Basis Period Reform Consultation

Basis Period Reform Consultation

The Government’s consultation on Basis Period Reform came to a close at the end of August, and the accountancy world is awaiting the outcome with baited breath…

In a most unusual move, all of the accountancy governing bodies such as the ICAEW, ACCA, CIOT and CIMA came together last week in an open letter to the treasury to urge the government to reconsider the proposed changes.

Who will be impacted by Basis Period Reform?

If you operate as a sole trader or partnership, this is something you should be aware of. If you have such a business which does not have a year end date falling between 31 March and 5 April, read on as this will potentially impact massively on you.

What is the Proposal for Basis Period Reform?

In order to simplify the tax system in advance of the approaching introduction of Making Tax Digital (MTD) for Income Tax Self-Assessment (ITSA) the government is proposing to make the tax period year end for ALL sole trade / unincorporated businesses 5th April.

So What?

Currently if your unincorporated business year end is after 5 April, you will account for the tax in your self-assessment tax return for the following year.

So, for example, if you have a year-end of 30 June 2021, under the current tax regime, you will account for this on your tax return for the year ended 5 April 2022, with any tax liability arising falling due by 31 January 2023.

If the basis period reform proposal goes through this will change, meaning that you would be required to account for any taxable profits in your business in the current year, ie the year to 5 April 2021, with any tax due being payable by 31 January 2022.

So, it’s just a matter of timing?

Well yes, and no.

If this change comes into effect, then there will be a transition in in which such businesses will be accounting for two years’ worth of profits on one year’s tax return.

With the changes proposed to come into effect fully from the year ended 5 April 2024, this means that the 2022-2023 year (which is a lot closer that it sounds!!) would be that year of transition.

Meaning for the above example, on your tax return for the year ended 5 April 2023 you will be accounting for and liable to pay tax on your profits from your year ended 30 June 2022 as well as an apportionment of the profits from your year ended 30 June 2023!

If you haven’t completed your accounts for that period when you come to complete your tax return, you will be required to ‘guesstimate’ your profits and include provisional figures!

Can I spread the payments?

Yes.

At least the government is proposing that if you do have what they deem to be ‘excess profits’ in this transition year, that you can spread these excess payment over 5 years

Is there any other Relief available?

Yes – if you have a year-end other than 31 March to 5 April, it is likely that you will have unused overlap relief available.

As the basis period is changing, there will be an opportunity to offset this relief against any profits arising during the period.

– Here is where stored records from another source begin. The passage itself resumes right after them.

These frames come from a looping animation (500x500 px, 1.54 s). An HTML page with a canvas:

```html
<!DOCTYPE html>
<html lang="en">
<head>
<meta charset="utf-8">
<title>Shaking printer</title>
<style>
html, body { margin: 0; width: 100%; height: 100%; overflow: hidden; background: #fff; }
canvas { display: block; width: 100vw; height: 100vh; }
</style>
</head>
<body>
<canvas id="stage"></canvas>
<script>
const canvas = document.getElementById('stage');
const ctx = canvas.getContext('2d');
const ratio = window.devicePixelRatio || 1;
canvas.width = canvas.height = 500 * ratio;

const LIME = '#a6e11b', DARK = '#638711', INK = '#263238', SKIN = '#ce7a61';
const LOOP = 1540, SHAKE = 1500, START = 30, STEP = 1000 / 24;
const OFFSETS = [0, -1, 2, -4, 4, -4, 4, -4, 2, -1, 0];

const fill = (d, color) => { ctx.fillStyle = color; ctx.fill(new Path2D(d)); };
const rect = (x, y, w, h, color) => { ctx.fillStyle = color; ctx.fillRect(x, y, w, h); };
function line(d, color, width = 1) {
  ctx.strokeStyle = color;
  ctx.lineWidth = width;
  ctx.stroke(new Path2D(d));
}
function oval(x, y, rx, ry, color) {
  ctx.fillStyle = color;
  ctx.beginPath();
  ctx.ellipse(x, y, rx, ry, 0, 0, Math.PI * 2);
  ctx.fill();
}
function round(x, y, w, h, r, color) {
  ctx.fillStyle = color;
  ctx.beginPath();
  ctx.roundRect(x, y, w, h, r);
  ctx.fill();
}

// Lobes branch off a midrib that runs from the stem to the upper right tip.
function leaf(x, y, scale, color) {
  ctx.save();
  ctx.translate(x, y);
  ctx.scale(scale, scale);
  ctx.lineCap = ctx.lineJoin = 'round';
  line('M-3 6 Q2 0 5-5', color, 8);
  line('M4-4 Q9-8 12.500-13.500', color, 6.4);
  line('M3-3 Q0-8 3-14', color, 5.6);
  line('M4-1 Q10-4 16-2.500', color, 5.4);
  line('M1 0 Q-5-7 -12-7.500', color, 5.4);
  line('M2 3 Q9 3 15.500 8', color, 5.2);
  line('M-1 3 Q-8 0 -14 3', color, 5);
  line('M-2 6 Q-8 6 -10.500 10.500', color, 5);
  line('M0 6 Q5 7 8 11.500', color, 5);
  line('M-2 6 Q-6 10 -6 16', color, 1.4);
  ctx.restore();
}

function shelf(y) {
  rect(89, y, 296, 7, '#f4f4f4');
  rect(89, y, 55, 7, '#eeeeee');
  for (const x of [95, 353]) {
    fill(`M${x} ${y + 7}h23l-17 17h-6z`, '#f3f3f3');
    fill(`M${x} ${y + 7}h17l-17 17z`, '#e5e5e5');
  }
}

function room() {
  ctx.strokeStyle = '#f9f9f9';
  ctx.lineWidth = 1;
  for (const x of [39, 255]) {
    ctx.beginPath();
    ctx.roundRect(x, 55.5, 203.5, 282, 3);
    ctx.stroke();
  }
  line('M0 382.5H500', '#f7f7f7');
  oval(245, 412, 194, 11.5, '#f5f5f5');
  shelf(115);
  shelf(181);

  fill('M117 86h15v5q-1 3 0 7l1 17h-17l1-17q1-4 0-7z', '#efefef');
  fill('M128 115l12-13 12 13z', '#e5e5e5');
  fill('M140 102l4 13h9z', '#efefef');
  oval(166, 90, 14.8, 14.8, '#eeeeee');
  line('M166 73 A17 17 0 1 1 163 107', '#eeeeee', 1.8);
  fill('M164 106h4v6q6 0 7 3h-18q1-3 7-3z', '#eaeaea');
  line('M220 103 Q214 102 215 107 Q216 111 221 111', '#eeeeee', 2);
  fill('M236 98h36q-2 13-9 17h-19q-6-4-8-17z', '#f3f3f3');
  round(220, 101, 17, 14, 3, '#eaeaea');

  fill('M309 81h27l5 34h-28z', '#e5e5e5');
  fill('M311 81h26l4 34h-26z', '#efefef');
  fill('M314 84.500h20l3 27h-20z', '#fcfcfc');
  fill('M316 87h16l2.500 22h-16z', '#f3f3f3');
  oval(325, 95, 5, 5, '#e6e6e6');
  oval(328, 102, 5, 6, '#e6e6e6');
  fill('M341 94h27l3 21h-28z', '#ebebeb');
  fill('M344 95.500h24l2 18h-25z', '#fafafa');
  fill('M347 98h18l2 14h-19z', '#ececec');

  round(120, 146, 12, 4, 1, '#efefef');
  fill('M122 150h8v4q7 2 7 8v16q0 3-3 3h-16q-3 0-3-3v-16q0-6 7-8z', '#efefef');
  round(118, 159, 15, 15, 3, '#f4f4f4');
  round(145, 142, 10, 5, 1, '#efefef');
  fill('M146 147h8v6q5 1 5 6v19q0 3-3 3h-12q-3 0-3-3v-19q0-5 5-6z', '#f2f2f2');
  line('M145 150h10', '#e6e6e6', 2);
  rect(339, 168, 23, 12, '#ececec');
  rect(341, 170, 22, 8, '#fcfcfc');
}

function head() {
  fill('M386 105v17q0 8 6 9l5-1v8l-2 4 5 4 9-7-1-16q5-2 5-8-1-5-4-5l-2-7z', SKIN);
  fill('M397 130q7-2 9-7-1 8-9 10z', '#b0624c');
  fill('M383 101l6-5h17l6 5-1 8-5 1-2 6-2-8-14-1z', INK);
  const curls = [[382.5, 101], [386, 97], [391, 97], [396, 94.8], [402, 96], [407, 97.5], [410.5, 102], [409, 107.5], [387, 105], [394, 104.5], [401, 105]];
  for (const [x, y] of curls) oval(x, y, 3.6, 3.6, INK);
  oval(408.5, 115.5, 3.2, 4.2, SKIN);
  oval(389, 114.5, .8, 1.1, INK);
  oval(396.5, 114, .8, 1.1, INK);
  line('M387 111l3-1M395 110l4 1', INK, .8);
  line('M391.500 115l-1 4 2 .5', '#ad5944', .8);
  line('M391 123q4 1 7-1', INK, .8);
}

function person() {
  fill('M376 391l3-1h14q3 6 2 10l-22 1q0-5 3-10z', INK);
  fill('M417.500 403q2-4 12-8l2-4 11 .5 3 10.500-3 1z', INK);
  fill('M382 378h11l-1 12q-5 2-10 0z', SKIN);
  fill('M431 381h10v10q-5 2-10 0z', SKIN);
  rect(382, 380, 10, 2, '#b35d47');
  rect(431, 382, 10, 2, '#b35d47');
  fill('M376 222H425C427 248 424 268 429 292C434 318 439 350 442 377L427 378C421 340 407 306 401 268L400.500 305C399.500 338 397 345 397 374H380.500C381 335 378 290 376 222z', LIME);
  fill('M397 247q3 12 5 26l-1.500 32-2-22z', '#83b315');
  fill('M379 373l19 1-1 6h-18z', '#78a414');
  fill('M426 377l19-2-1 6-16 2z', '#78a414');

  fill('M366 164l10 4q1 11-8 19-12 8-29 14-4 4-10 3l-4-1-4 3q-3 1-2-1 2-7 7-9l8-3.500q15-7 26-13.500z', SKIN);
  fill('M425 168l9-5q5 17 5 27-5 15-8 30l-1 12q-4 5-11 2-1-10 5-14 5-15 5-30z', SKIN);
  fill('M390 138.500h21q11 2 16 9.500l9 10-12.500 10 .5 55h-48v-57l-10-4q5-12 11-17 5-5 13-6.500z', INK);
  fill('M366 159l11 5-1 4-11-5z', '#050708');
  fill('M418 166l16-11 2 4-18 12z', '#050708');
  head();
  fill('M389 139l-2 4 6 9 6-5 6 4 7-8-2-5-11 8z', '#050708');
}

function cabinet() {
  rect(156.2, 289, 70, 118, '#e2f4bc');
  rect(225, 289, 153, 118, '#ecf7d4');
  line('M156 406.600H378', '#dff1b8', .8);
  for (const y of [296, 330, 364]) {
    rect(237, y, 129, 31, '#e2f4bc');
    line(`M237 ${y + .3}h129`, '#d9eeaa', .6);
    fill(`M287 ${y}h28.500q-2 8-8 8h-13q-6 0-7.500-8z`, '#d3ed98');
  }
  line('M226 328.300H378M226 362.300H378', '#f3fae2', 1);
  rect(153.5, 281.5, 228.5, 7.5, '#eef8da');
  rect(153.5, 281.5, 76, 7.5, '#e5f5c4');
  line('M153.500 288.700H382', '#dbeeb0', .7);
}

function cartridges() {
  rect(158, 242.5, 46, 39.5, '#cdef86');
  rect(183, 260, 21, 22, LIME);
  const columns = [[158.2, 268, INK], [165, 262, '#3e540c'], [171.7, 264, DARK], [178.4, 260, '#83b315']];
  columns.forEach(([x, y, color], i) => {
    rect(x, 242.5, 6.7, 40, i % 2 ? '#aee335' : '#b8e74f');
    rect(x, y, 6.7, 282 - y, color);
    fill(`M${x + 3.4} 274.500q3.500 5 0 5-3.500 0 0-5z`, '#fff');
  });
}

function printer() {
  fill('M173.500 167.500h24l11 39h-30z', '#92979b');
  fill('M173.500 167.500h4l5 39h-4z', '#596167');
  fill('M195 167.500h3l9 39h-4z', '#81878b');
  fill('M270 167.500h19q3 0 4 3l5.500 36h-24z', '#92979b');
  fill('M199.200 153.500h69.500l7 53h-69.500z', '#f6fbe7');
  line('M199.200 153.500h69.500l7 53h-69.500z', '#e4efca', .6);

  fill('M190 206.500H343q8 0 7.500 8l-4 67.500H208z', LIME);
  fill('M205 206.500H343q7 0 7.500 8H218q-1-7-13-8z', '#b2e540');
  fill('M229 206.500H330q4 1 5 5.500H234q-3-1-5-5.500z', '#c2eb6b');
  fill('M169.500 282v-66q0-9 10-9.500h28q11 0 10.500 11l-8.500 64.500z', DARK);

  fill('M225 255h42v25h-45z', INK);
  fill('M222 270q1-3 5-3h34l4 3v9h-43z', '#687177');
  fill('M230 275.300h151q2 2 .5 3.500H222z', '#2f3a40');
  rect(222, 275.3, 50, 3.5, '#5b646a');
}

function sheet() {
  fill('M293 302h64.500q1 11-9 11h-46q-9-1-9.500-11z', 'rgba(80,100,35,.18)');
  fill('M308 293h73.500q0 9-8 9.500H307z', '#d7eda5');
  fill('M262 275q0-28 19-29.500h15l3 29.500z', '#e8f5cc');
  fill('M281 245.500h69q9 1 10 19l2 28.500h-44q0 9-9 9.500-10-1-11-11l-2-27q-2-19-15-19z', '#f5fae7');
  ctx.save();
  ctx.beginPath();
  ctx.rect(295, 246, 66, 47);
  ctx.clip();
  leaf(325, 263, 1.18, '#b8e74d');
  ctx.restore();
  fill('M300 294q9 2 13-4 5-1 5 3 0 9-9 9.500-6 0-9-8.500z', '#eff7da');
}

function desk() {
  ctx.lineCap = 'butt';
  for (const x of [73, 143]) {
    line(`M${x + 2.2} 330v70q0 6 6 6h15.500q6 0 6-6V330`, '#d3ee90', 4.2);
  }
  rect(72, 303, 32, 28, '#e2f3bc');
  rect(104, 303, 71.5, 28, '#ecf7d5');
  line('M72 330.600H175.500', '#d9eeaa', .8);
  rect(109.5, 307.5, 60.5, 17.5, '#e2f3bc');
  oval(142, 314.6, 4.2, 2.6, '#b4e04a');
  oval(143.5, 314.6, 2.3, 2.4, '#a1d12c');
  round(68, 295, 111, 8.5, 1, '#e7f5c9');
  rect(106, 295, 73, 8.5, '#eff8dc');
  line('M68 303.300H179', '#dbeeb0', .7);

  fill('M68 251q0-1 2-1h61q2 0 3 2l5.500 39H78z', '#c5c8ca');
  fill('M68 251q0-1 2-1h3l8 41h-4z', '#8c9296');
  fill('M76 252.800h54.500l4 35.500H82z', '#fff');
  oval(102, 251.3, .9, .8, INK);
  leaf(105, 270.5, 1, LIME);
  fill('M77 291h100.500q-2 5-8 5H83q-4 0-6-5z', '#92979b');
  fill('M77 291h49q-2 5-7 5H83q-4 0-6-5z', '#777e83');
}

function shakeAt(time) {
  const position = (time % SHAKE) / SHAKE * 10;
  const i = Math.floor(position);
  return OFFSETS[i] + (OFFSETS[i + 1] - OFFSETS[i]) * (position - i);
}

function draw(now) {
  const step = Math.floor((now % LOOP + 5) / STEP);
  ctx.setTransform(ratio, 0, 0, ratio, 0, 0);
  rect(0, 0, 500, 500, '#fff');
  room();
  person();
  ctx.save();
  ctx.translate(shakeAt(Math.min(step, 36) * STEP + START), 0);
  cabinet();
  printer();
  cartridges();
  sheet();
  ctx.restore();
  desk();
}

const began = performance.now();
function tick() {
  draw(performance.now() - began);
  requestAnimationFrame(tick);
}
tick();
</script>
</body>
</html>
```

What’s next?

As stated at the outset of this post, the consultation only closed yesterday, so we expect more information to be announced by the end of this month, and will of course update you when we know more.

If you have any questions or concerns in the meantime, relating to this or other matters, please do not hesitate to contact either me, Sarah, or any of the IN Team who will be happy to help.

Further information can be found at:

Basis period reform – consultation – GOV.UK (www.gov.uk)

Income Tax basis period reform (publishing.service.gov.uk)

Income Tax basis period reform 2 (publishing.service.gov.uk)

Let’s start a conversation 

    Subscribe me for updates and news from In Accountancy

    Related articles

    tax on interest income
    Limited Companies

    Maximise Your Tax-Free Savings Interest Income: UK Guide for 2024

    Over the last year UK savers have finally been in a position to earn some interest on their savings, but how is interest income taxed, and how can you maximise the tax free element of what you receive? 🤔
    If you meet certain criteria or have flexibility in how you structure your income, then you can potentially enjoy up to £18,570 of your income completely tax-free!! 🥳

    Read More »
    time to pay arrangement
    Limited Companies

    Time to Pay Arrangements: A Lifeline for Owner-Managed Businesses

    Are You Struggling to Meet Your Tax Obligations?

    More than 30,000 UK businesses were involved in some kind of insolvency action in 2023, which was an increase of more than 50% compared with 2021 according to an article in the Guardian earlier this year.

    And the economic outlook would suggest that despite the fact that we are no longer in recession, 2024 and 2025 will be a challenging year for UK small business.

    With this in mind we have prepared the following guide and associated video to help you understand what your options are with regards to agreeing what is known as a ‘Time to Pay’ arrangement with HMRC.

    Read More »

    Find out how we can help?

    Lectus scelerisque a donec tincidunt litora per eleifend eget ut sagittis conubia pharetra scelerisque dui ultricies duis parturient auctor adipiscing.

     

    Let’s start a conversation 

      Subscribe me for updates and news from In Accountancy

      IN-ACCOUNTANCY

      Search